HypnoBirthing classes include watching birth DVDs so that couples can see relaxed birth for themselves. There is also emphasis on bonding with the unborn baby and with the newborn. HypnoBirthing recognizes that birth is the baby?s experience as well as the parents?.

Many people say that they learned valuable life skills and found the course life changing. One woman reported to me that thanks to the course she was relaxing for the first time in her life!


Q: Does HypnoBirthing® work for everyone? Under what conditions is it most effective?

A: HypnoBirthing is most effective when women have prepared themselves well ? that means lots of practice and an attitude shift. The HypnoBirthing woman needs to feel safe and that her desires for her birth are respected. In labour she must trust her body and surrender to its work and wisdom while she drifts deeper inside herself. This quieting of the analytical, critical mind is tremendously helpful.

She should be protected by her partner from unhelpful comments and from distracting, unnecessary procedures such as scheduled vaginal exams. Her labour should be allowed to progress according to its own pattern, not according to medical expectations.


Q: Can you give an example of a particular instance where hypnosis did not work?

A: Because most women attending HypnoBirthing classes desire a natural birth, it might be assumed that HypnoBirthing does not work if pain medication or procedures become necessary. Some women are disappointed if their birth was not as they envisioned it. They may have looked forward to the possibility of a painless birth and found that pain was present. They perhaps have focused so much on the goal of a natural birth that they have forgotten the process, which is one of letting go. In fact, the big goal of HypnoBirthing is to create the calmest, most gentle birth possible for mother and baby.

Women who require pain medication (perhaps because their baby is in a less than optimal position, creating back pain) or a procedure (medically advised induction or surgery) generally use the relaxation techniques to accept these procedures. HypnoBirthing affirmations such as ?I am prepared to meet whatever turn my birthing takes? and ?I put all fear aside for the birth of my baby? are very helpful for these challenging times.


Q: Overall, can you tell us about the benefits of HypnoBirthing® and why expectant mothers should explore it as an option for pain management?
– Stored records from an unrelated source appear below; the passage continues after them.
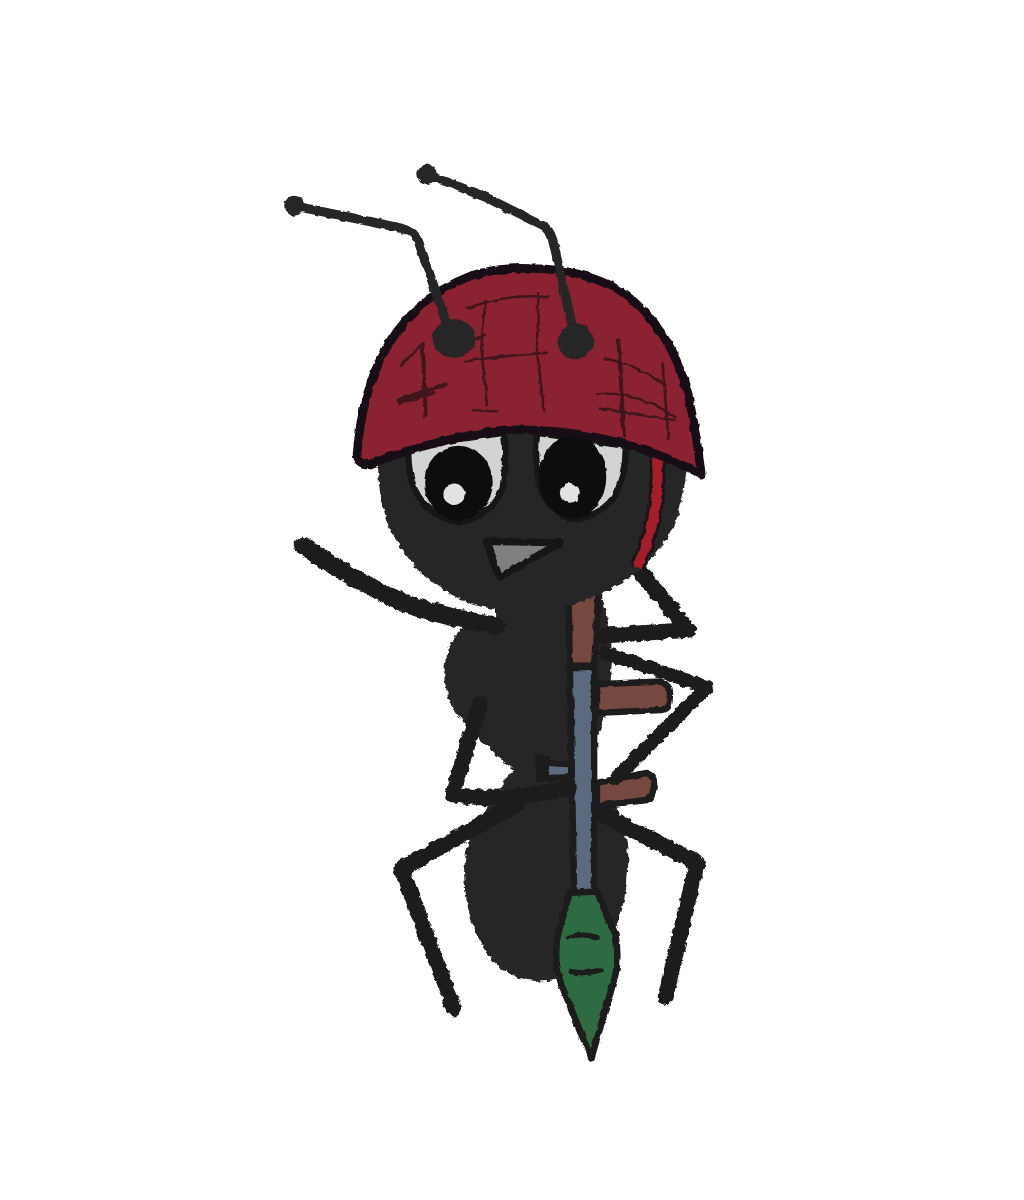
<!DOCTYPE html>
<html lang="en">
<head>
<meta charset="utf-8">
<title>Ant in a red helmet</title>
<style>
:root{
  --paper:#ffffff;
  --body:#282828;
  --ink:#1b1b1b;
  --feeler:#252525;
  --helmet:#8b2330;
  --strap:#a51b2b;
  --eye:#d3d3d3;
  --pupil:#0e0e0e;
  --glint:#e2e2e2;
  --mouth:#808080;
  --wood:#75483f;
  --steel:#5b6a80;
  --tip:#2f6b42;
}
html,body{margin:0;padding:0;background:var(--paper);overflow:hidden}
.canvas{display:block;width:1024px;height:1200px;background:var(--paper)}
.body{fill:var(--body)}
.limb,.feeler{fill:none;stroke:var(--ink);stroke-width:11;stroke-linecap:round;stroke-linejoin:round}
.feeler{stroke:var(--feeler);stroke-width:6.5}
.knob{fill:var(--feeler)}
.outlined{stroke:var(--ink);stroke-width:4.5;stroke-linejoin:round}
.wood{fill:var(--wood)}
.steel{fill:var(--steel)}
.tip{fill:var(--tip)}
.helmet-shell{fill:var(--helmet);stroke:#191113;stroke-width:6;stroke-linejoin:round}
.stitch{fill:none;stroke:#34151a;stroke-width:1.8;stroke-linecap:round;opacity:.85}
.stitch-bold{stroke-width:2.8}
.eye{fill:var(--eye);stroke:#151515;stroke-width:4.5;stroke-linejoin:round}
.pupil{fill:var(--pupil)}
.glint{fill:var(--glint)}
.mouth{fill:var(--mouth);stroke:#151515;stroke-width:5;stroke-linejoin:round}
.mark{fill:none;stroke:var(--ink);stroke-width:3.6;stroke-linecap:round}
</style>
</head>
<body>
<svg class="canvas" viewBox="0 0 717 840" preserveAspectRatio="none" role="img" aria-label="Cartoon ant wearing a red helmet and holding a launcher pointed at the ground">
  <defs>
    <filter id="crayon-edge" filterUnits="userSpaceOnUse" x="0" y="0" width="717" height="840">
      <feTurbulence type="fractalNoise" baseFrequency="0.24" numOctaves="2" seed="7" result="grain"/>
      <feDisplacementMap in="SourceGraphic" in2="grain" scale="4" xChannelSelector="R" yChannelSelector="G"/>
    </filter>
    <filter id="ink-edge" filterUnits="userSpaceOnUse" x="0" y="0" width="717" height="840">
      <feTurbulence type="fractalNoise" baseFrequency="0.16" numOctaves="2" seed="3" result="grain"/>
      <feDisplacementMap in="SourceGraphic" in2="grain" scale="2.6" xChannelSelector="R" yChannelSelector="G"/>
    </filter>
  </defs>

  <g id="torso" class="body" filter="url(#crayon-edge)">
    <path d="M346 420 L422 420 Q430 446 428 470 Q427 505 412 526 L404 548 L362 540 Q344 528 330 510 Q311 495 311 470 Q312 450 324 439 L347 436 Z"/>
    <path d="M362 537 Q385 527 408 537 Q437 557 440 600 Q440 640 421 668 Q403 687 377 687 Q351 686 337 661 Q325 638 325 610 Q326 579 345 561 Q352 558 352 547 Z"/>
  </g>

  <g id="rear-limbs" filter="url(#crayon-edge)">
    <path class="limb" d="M362 563 L281 608 L318 706"/>
    <path class="limb" d="M420 569 L488 604 L466 698"/>
    <path class="limb" d="M448 400 L482 441 L422 445"/>
    <path class="limb" stroke-linecap="butt" d="M212 382 Q245 405 285 423 Q315 433 348 438" style="stroke-width:12.5"/>
  </g>

  <g id="launcher" filter="url(#ink-edge)">
    <path class="outlined wood" d="M418 479 L463 477 Q470 480 469 488 Q469 496 463 497 L418 499 Z"/>
    <path class="outlined wood" d="M418 548 L453 541 Q459 544 458 550 Q457 558 453 560 L418 564 Z"/>
    <path class="outlined steel" d="M377 530 L384 534 L400 535 L400 544 L378 545 Z"/>
    <path class="limb" d="M380 530 L380 547" style="stroke-width:9;stroke-linecap:butt"/>
    <path class="outlined wood" d="M398 414 L419 414 L416 466 L399 466 Z"/>
    <path class="outlined steel" d="M399 467 L416 467 L416 626 L402 626 Z"/>
    <path class="outlined tip" d="M399 625 L418 624 Q424 640 431 654 Q434 672 430 686 L414 741 L393 689 Q387 671 391 653 Z"/>
    <path class="mark" d="M398 656 Q407 653 418 656 M400 680 Q410 682 421 679"/>
  </g>

  <g id="front-arms" filter="url(#crayon-edge)">
    <path class="limb" d="M424 457 L495 481 L431 545" style="stroke-width:9.5"/>
    <path class="limb" d="M336 493 L317 556 Q340 560 365 557 L398 552"/>
  </g>

  <g id="head">
    <path class="body" filter="url(#crayon-edge)" d="M265 315 Q263 350 275 374 Q293 408 330 423 Q370 434 410 420 Q455 404 473 366 Q479 350 481 325 L400 270 L300 280 Z"/>
    <g id="strap" filter="url(#ink-edge)" fill="none">
      <path d="M460 320 Q463 363 446 397" stroke="#171717" stroke-width="11"/>
      <path d="M460 320 Q463 363 446 397" stroke="var(--strap)" stroke-width="7"/>
    </g>
    <g id="eyes" filter="url(#ink-edge)">
      <path class="eye" d="M286 312 L353 303 Q355 322 352 342 Q343 362 323 365 Q300 363 290 342 Q285 328 286 312 Z"/>
      <path class="eye" d="M376 303 L438 312 Q439 330 430 348 Q418 363 402 363 Q386 362 378 340 Q374 322 376 303 Z"/>
      <ellipse class="pupil" cx="321" cy="338" rx="24" ry="26"/>
      <ellipse class="pupil" cx="401" cy="334" rx="23.5" ry="29"/>
      <circle class="glint" cx="318" cy="346" r="7.5"/>
      <circle class="glint" cx="399" cy="345" r="7"/>
    </g>
    <path class="mouth" filter="url(#ink-edge)" d="M341 379 L392 380 L350 404 Q344 392 341 379 Z"/>
  </g>

  <g id="helmet" filter="url(#ink-edge)">
    <path class="helmet-shell" d="M250 318 Q253 280 266 252 Q287 209 330 193 Q350 187 371 188 Q408 188 435 204 Q470 229 482 277 Q488 305 491 332 Q462 316 422 307 Q390 300 352 301 Q305 307 259 325 Q250 325 250 318 Z"/>
    <path class="stitch" d="M327 216 Q355 205 384 208 M326 253 Q350 249 382 247 M331 287 L348 288 M340 211 L337 243 L341 284 M377 205 L376 246 L381 287 M418 276 Q445 273 473 292 M424 251 Q448 256 466 270 M420 286 L440 289 L472 294 M464 255 L468 307 M281 256 L294 242 M328 238 L340 235"/>
    <path class="stitch stitch-bold" d="M296 241 L298 291 M279 280 L312 269 M280 282 L304 275 M433 238 L437 305"/>
  </g>

  <g id="antennae" filter="url(#ink-edge)">
    <path class="feeler" d="M206 144 L282 160 Q290 162 293 169 L316 236"/>
    <path class="feeler" d="M299 122 L340 138 L380 158 Q385 161 387 168 L403 238"/>
    <circle class="knob" cx="206" cy="144" r="7"/>
    <circle class="knob" cx="299" cy="122" r="6.8"/>
    <ellipse class="knob" cx="318" cy="237" rx="15" ry="13.5"/>
    <ellipse class="knob" cx="403" cy="239" rx="12.5" ry="12.5"/>
  </g>
</svg>
</body>
</html>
A: HypnoBirthing helps women to find the best in themselves. It builds a partner?s confidence in her as he observes her ability to relax quickly and deeply. It provides partners with tools to support and guide women in labour. It assists couples to make the baby?s experience of birth and immediately afterwards a priority. HypnoBirthing recognizes that birth is not only a physical experience but also a spiritual one. It guides couples to birth in love, not fear.